At a contentious meeting Tuesday evening, the Central Bucks School Board voted 6-3 to pass a policy requiring teachers not to discuss various personal political views in classrooms.
“Neutrality and balance in classroom instruction are desired in order to create an optimal learning environment and atmosphere of inclusiveness, where all students are welcome. Because views and beliefs about partisan, political, or social policy matters are often deeply personal, employees should not, during assigned work hours, advocate to students concerning their views or beliefs on these matters,” Policy 321 states.
During nearly two hours of public comment, many teachers, students and residents objected to the policy that would ban gay pride flags, MAGA hats, or other items deemed partisan from classrooms. Others strongly supported the policy and thanked the majority of board members who favored it.
“The conversation we had at the policy meeting was hot. I sincerely hope my fellow board members listen with an open heart…this policy also includes language that I’ve said out loud. We should be teaching how to think, not what to think,” said Board Member Tabitha Dell Angelo.
Board Member Karen Smith said she had heard from many community members who opposed the policy and very few who approved.
“The policy is the very opposite of education,” she said. It is an “embarrassing inventory of restrictions on personal freedoms.”
Vice President Leigh Vlasblom disagreed. “It doesn’t stifle the amazing work that our teachers do. We have other policies that encourage our teachers to have these conversations that support students.
“It just says ‘do it’ as a mindset to be welcome to all opinions,” Vlasblom said, “This policy does not inhibit that. It does not address student speech.”
Board Member Debra Cannon responded to Smith’s claims.
“Pain is pain. Mrs. Smith, I find it ironic for someone who works at an IU supports a Twitter account that lampoons me…Why wouldn’t you champion the success of all students? I’d rather cultivate an environment in our district that is fruitful…Are you telling the students the truth?”
“Do you want students to keep secrets from their first teachers, their parents?” she asked. “We’ve always asked for age appropriateness.”
Earlier in the day, Board President Dana Hunter explained to the Delaware Valley Journal about why she believed policy 321 needed to be passed.
“It provides an atmosphere of inclusiveness,” said Hunter about the policy, noting that students come from diverse backgrounds and should feel “comfortable to express themselves.”
Asked whether the opposition to the policy was political because it is an election year for some school board members, she said, “I can’t speculate.”
“Everything has become very divisive,” she said.
The policy tells teachers to “maintain a neutral environment and not use the classroom to indoctrinate the students.” Some 99 percent of the teachers do not have a problem with the policy, she said. They “do a wonderful job.”
In the past, some teachers put gay rights flags and other political propaganda in their classrooms, she added. That would no longer be permitted in under the new policy.

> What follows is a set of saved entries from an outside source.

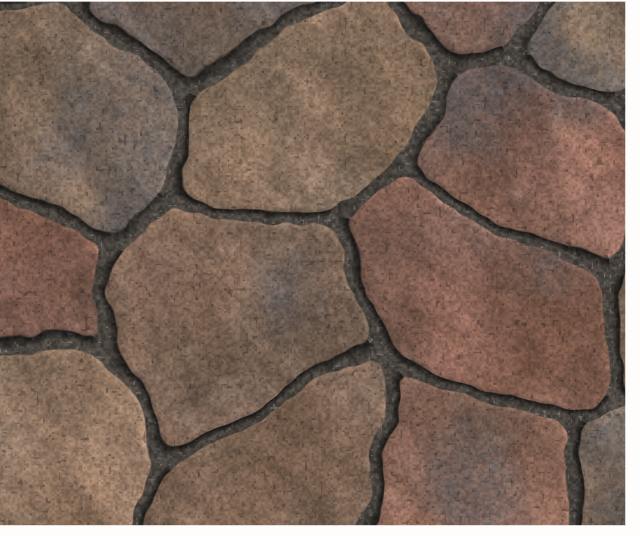
A WebGL 1 fragment shader for this texture:

```glsl
precision highp float;
// Flagstone paving: large irregular brown stones with dark gritty joints, on a white sheet.
// Warped Voronoi cells give the stones, a smooth minimum of the edge distances rounds their
// corners, and layered noise adds stains, creases and grain. Light comes from the upper right.
uniform vec2 u_resolution;

float hash(vec2 p) {
  vec3 q = fract(vec3(p.xyx) * 0.1031);
  q += dot(q, q.yzx + 33.33);
  return fract((q.x + q.y) * q.z);
}

vec2 hash2(vec2 p) {
  return vec2(hash(p + 17.3), hash(p + 71.9));
}

float noise(vec2 p) {
  vec2 i = floor(p), f = fract(p);
  f = f * f * (3.0 - 2.0 * f);
  return mix(mix(hash(i), hash(i + vec2(1, 0)), f.x),
             mix(hash(i + vec2(0, 1)), hash(i + vec2(1, 1)), f.x), f.y);
}

float fbm(vec2 p) {
  float sum = 0.0, amp = 0.5;
  for (int i = 0; i < 5; i++) {
    sum += amp * noise(p);
    p = mat2(1.6, 1.2, -1.2, 1.6) * p + 5.7;
    amp *= 0.5;
  }
  return sum / 0.97;
}

vec2 warp(vec2 p) {
  return vec2(noise(p), noise(p + 43.7)) - 0.5;
}

vec2 seed(vec2 cell) {
  return cell + 0.06 + 0.88 * hash2(cell + 20.0);
}

// Finds the stone under q, its rounded edge distance and the outward edge normal.
float stones(vec2 q, out vec2 id, out vec2 normal) {
  vec2 base = floor(q), centre = vec2(0.0);
  float nearest = 9.0;
  id = base;
  for (int y = -1; y <= 1; y++)
    for (int x = -1; x <= 1; x++) {
      vec2 cell = base + vec2(x, y);
      vec2 r = seed(cell) - q;
      if (dot(r, r) < nearest) { nearest = dot(r, r); id = cell; centre = r; }
    }
  float sum = 0.0, closest = 9.0;
  normal = vec2(0, 1);
  for (int y = -2; y <= 2; y++)
    for (int x = -2; x <= 2; x++) {
      if (x == 0 && y == 0) continue;
      vec2 r = seed(id + vec2(x, y)) - q;
      vec2 n = normalize(r - centre);
      float d = dot(0.5 * (r + centre), n);
      sum += exp(-32.0 * d);
      if (d < closest) { closest = d; normal = n; }
    }
  return -log(max(sum, 1e-20)) / 32.0;
}

vec3 stoneColour(vec2 p, vec2 id) {
  vec2 s = p + 9.0 * hash2(id + 5.0);
  float stain = fbm(s * 4.0);
  vec3 col = mix(vec3(0.43, 0.36, 0.295), vec3(0.55, 0.455, 0.385), smoothstep(0.25, 0.75, stain));
  // Some stones are reddish, and each has its own brightness.
  col = mix(col, col * vec3(1.03, 0.91, 0.94), smoothstep(0.6, 0.85, hash(id + 3.0)));
  col *= 0.93 + 0.13 * hash(id + 8.0);
  // Slate-blue and rusty clouds.
  float slate = smoothstep(0.55, 0.75, fbm(s * vec2(3.4, 2.8) + 31.0));
  slate *= 0.45 + 0.55 * noise(s * 90.0);
  col = mix(col, vec3(0.36, 0.355, 0.365), 0.75 * slate);
  col *= 1.0 + vec3(0.10, 0.0, -0.08) * (fbm(s * 5.0 + 60.0) - 0.5);
  // Shallow diagonal creases, shaded by the slope of a height field.
  vec2 h = mat2(0.8, 0.6, -0.6, 0.8) * s * vec2(5.0, 9.0);
  float slope = fbm(h) - fbm(h + vec2(0.12, 0.18));
  col *= 1.0 + 0.7 * clamp(slope, -0.15, 0.15);
  // Sandy grain, dark pits and pale scuffs.
  float grain = 0.6 * noise(s * 230.0) + 0.4 * noise(s * 120.0 + 11.0);
  col *= 1.0 + 0.42 * (grain - 0.5);
  col *= 1.0 - 0.22 * smoothstep(0.78, 0.95, noise(s * 170.0 + 3.0));
  float scuff = smoothstep(0.62, 0.8, fbm(s * vec2(16.0, 26.0) + 80.0));
  return col + 0.07 * scuff * noise(s * 100.0);
}

vec3 jointColour(vec2 p) {
  float grit = 0.6 * noise(p * 210.0) + 0.4 * noise(p * 110.0 + 7.0);
  vec3 col = vec3(0.285, 0.265, 0.245) * (0.62 + 0.76 * grit);
  return col + 0.13 * smoothstep(0.8, 0.97, noise(p * 180.0 + 50.0));
}

void main() {
  vec2 uv = gl_FragCoord.xy / u_resolution;
  vec2 p = gl_FragCoord.xy / u_resolution.y;

  // Uneven joints: broad bends, then waves and small chips.
  vec2 bent = p + 0.07 * warp(p * 3.5) + 0.026 * warp(p * 13.0) + 0.009 * warp(p * 38.0);
  vec2 id, normal;
  float d = stones(bent * vec2(2.5, 2.7) + 0.35, id, normal);
  float halfJoint = 0.026 + 0.012 * noise(p * 9.0 + 4.0);
  float light = dot(normal, vec2(0.6, 0.8));

  // Stones cast a shadow into the joint and catch light along the rim.
  vec3 joint = jointColour(p);
  joint *= 1.0 - 0.6 * smoothstep(0.2, -0.5, light) * smoothstep(-0.01, halfJoint, d);
  vec3 stone = stoneColour(p, id);
  float rim = 1.0 - smoothstep(0.0, 0.03, d - halfJoint);
  stone *= 1.0 + rim * (0.02 + 0.16 * light) * (0.5 + noise(p * 40.0));
  vec3 col = mix(joint, stone, smoothstep(-0.005, 0.006, d - halfJoint));

  // White margin at the right, bottom and top.
  float inside = min(min(0.977 - uv.x, uv.y - 0.02), 0.997 - uv.y);
  col = mix(vec3(1.0, 0.99, 0.99), col, smoothstep(-0.001, 0.001, inside));
  gl_FragColor = vec4(col, 1.0);
}
```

However, she said teachers can talk about politics in the context of the curriculum.
The district “encourages teachers to teach history and do so in a balanced manner,” she said. They should “focus on the curriculum in a balanced manner and not advocate.”
Some critics say the policy will give parents a cudgel to use against teachers.
“This is completely false,” said Hunt. If someone comes to her and complains about a teacher, she tells them to go to the teacher and talk to them because there is probably a misunderstanding. If that does not work, they should go to the principal, not the school board.
“All we (the board members) do is set expectations,” said Hunter. “It is up to the district to carry out this policy.”
As for the 72-page ACLU complaint filed with the federal Department of Education that is “largely redacted,” the “district has no knowledge” about much of it. But it does mention the policy and a library book policy the district previously adopted.
The ACLU claims the policy discriminates against LGBTQ students.
“The district hired the law firm, Duane Morris,” to study the complaint and write a report. She hopes the report will be issued soon. Former Assistant U.S. Attorney Bill McSwain, who ran for governor, is handling the investigation.
Several speakers complained about the district’s spending on legal fees and a public relations firm. However, another resident pointed out that insurance paid most of the legal tab.